SOURCE MATERIAL START

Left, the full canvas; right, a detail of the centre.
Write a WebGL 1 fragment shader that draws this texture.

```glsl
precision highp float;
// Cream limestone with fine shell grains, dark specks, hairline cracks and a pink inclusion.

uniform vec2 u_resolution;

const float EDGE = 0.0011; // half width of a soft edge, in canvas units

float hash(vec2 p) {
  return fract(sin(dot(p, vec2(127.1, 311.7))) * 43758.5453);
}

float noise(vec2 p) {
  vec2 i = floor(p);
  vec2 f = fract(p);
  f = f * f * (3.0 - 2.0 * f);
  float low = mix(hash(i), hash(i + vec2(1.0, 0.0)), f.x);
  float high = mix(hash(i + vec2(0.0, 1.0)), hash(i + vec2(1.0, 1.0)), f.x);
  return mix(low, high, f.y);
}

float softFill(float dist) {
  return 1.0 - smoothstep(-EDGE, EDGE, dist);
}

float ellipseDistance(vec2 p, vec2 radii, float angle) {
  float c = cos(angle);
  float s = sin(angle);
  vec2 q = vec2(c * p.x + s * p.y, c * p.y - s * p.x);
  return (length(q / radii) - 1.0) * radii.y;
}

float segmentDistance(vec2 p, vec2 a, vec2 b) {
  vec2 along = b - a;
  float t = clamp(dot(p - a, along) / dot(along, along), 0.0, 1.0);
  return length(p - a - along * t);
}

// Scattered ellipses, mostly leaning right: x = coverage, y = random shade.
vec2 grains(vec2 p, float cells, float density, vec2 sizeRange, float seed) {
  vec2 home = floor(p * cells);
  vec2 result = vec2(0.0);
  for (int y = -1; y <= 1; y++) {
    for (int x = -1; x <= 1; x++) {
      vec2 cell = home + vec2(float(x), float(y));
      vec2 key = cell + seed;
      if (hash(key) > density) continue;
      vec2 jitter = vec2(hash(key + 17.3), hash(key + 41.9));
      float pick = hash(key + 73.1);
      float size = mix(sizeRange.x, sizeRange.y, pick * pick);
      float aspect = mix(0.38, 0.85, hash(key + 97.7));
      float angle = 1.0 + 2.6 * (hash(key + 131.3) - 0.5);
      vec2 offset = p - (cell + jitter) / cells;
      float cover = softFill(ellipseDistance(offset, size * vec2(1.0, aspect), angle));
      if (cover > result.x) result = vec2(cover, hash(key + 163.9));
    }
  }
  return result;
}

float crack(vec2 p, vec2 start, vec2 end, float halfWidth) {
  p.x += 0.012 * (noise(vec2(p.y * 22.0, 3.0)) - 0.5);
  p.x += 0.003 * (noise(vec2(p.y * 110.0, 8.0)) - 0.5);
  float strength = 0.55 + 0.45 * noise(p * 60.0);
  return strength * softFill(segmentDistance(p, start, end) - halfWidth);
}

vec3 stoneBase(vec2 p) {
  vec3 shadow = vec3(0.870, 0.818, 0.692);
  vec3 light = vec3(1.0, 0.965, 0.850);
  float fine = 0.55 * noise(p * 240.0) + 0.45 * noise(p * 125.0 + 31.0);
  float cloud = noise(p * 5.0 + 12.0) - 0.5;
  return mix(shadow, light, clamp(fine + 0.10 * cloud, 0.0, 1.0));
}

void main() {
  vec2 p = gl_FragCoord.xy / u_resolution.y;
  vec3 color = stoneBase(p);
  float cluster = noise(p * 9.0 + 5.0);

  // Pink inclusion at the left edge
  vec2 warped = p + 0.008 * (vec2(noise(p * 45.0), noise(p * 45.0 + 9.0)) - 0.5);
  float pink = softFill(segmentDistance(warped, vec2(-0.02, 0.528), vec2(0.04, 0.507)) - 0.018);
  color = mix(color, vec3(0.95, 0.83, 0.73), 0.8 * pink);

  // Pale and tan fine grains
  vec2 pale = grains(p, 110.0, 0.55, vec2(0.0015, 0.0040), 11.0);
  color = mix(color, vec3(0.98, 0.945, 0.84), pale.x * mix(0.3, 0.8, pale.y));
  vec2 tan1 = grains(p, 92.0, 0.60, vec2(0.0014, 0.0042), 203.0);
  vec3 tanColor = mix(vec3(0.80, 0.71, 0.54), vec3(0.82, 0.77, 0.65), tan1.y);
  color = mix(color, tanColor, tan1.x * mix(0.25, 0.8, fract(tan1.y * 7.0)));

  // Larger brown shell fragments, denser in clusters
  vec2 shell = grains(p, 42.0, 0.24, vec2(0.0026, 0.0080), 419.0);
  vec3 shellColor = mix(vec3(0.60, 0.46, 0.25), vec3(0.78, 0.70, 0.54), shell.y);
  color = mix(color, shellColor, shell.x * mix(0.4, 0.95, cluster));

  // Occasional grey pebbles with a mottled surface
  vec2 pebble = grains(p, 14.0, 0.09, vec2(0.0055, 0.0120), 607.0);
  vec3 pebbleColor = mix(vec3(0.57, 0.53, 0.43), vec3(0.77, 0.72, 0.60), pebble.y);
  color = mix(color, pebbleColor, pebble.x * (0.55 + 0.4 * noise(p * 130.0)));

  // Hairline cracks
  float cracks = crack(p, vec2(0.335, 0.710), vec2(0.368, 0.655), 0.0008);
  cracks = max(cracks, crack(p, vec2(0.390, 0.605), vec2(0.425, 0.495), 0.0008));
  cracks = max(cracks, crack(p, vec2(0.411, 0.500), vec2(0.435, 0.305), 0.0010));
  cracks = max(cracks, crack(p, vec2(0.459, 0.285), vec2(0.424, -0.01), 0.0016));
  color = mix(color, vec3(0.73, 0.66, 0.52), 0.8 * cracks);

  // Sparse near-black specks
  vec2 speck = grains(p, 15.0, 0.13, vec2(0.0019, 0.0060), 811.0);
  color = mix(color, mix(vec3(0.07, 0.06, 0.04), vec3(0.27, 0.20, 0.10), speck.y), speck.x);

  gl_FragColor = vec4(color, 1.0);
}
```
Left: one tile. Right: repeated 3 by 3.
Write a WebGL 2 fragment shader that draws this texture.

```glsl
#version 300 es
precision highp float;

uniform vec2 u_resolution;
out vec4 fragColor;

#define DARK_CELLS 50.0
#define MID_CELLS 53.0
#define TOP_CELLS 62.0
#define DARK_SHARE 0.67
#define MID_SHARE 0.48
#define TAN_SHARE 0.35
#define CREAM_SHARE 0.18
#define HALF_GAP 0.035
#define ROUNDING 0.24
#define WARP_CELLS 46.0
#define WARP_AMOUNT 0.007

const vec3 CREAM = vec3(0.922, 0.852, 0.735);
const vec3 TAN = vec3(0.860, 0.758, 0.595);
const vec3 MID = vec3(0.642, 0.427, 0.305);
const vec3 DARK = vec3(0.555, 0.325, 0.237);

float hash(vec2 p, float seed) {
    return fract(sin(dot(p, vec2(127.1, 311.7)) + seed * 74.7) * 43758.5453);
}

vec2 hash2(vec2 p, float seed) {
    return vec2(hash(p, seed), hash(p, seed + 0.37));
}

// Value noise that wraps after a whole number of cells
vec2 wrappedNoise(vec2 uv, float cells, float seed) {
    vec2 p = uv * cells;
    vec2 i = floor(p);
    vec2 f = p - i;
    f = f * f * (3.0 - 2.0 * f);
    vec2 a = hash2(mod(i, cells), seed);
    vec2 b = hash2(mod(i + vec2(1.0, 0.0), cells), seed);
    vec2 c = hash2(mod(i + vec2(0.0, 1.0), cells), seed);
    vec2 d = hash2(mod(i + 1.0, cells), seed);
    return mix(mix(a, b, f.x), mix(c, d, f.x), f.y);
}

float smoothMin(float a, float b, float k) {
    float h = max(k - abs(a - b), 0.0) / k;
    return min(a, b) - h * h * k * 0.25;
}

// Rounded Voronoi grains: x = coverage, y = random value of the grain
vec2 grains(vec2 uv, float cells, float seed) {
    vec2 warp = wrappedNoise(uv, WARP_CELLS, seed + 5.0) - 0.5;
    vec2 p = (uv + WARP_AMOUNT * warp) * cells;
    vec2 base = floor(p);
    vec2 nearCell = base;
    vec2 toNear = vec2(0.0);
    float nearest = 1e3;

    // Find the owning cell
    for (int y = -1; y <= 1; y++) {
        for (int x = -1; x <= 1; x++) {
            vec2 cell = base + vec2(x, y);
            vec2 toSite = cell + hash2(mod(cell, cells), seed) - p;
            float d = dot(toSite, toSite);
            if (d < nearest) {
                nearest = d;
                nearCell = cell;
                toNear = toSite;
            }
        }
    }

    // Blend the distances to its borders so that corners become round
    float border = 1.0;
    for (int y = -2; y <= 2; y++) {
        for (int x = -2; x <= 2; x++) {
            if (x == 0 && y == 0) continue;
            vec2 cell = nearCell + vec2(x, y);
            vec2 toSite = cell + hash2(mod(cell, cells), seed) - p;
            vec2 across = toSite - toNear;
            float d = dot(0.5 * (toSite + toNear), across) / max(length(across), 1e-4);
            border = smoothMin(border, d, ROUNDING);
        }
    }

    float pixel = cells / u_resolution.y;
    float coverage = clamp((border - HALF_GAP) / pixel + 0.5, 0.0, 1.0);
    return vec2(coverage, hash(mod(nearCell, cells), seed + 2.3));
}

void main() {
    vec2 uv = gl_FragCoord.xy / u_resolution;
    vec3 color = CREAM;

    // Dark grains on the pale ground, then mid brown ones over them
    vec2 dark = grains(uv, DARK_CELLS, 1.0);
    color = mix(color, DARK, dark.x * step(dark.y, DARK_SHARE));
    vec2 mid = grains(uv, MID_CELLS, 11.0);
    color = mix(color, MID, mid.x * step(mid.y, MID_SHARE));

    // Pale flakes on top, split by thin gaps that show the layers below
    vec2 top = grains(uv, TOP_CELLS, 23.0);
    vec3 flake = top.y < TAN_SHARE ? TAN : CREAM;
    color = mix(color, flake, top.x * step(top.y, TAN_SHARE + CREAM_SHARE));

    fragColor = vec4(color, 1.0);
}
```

SOURCE MATERIAL END

**THE TASK**
Look over the records. Copy the lines that include the word "shell".

**PROBLEM SOLUTION**
// Cream limestone with fine shell grains, dark specks, hairline cracks and a pink inclusion.
  // Larger brown shell fragments, denser in clusters
  vec2 shell = grains(p, 42.0, 0.24, vec2(0.0026, 0.0080), 419.0);
  vec3 shellColor = mix(vec3(0.60, 0.46, 0.25), vec3(0.78, 0.70, 0.54), shell.y);
  color = mix(color, shellColor, shell.x * mix(0.4, 0.95, cluster));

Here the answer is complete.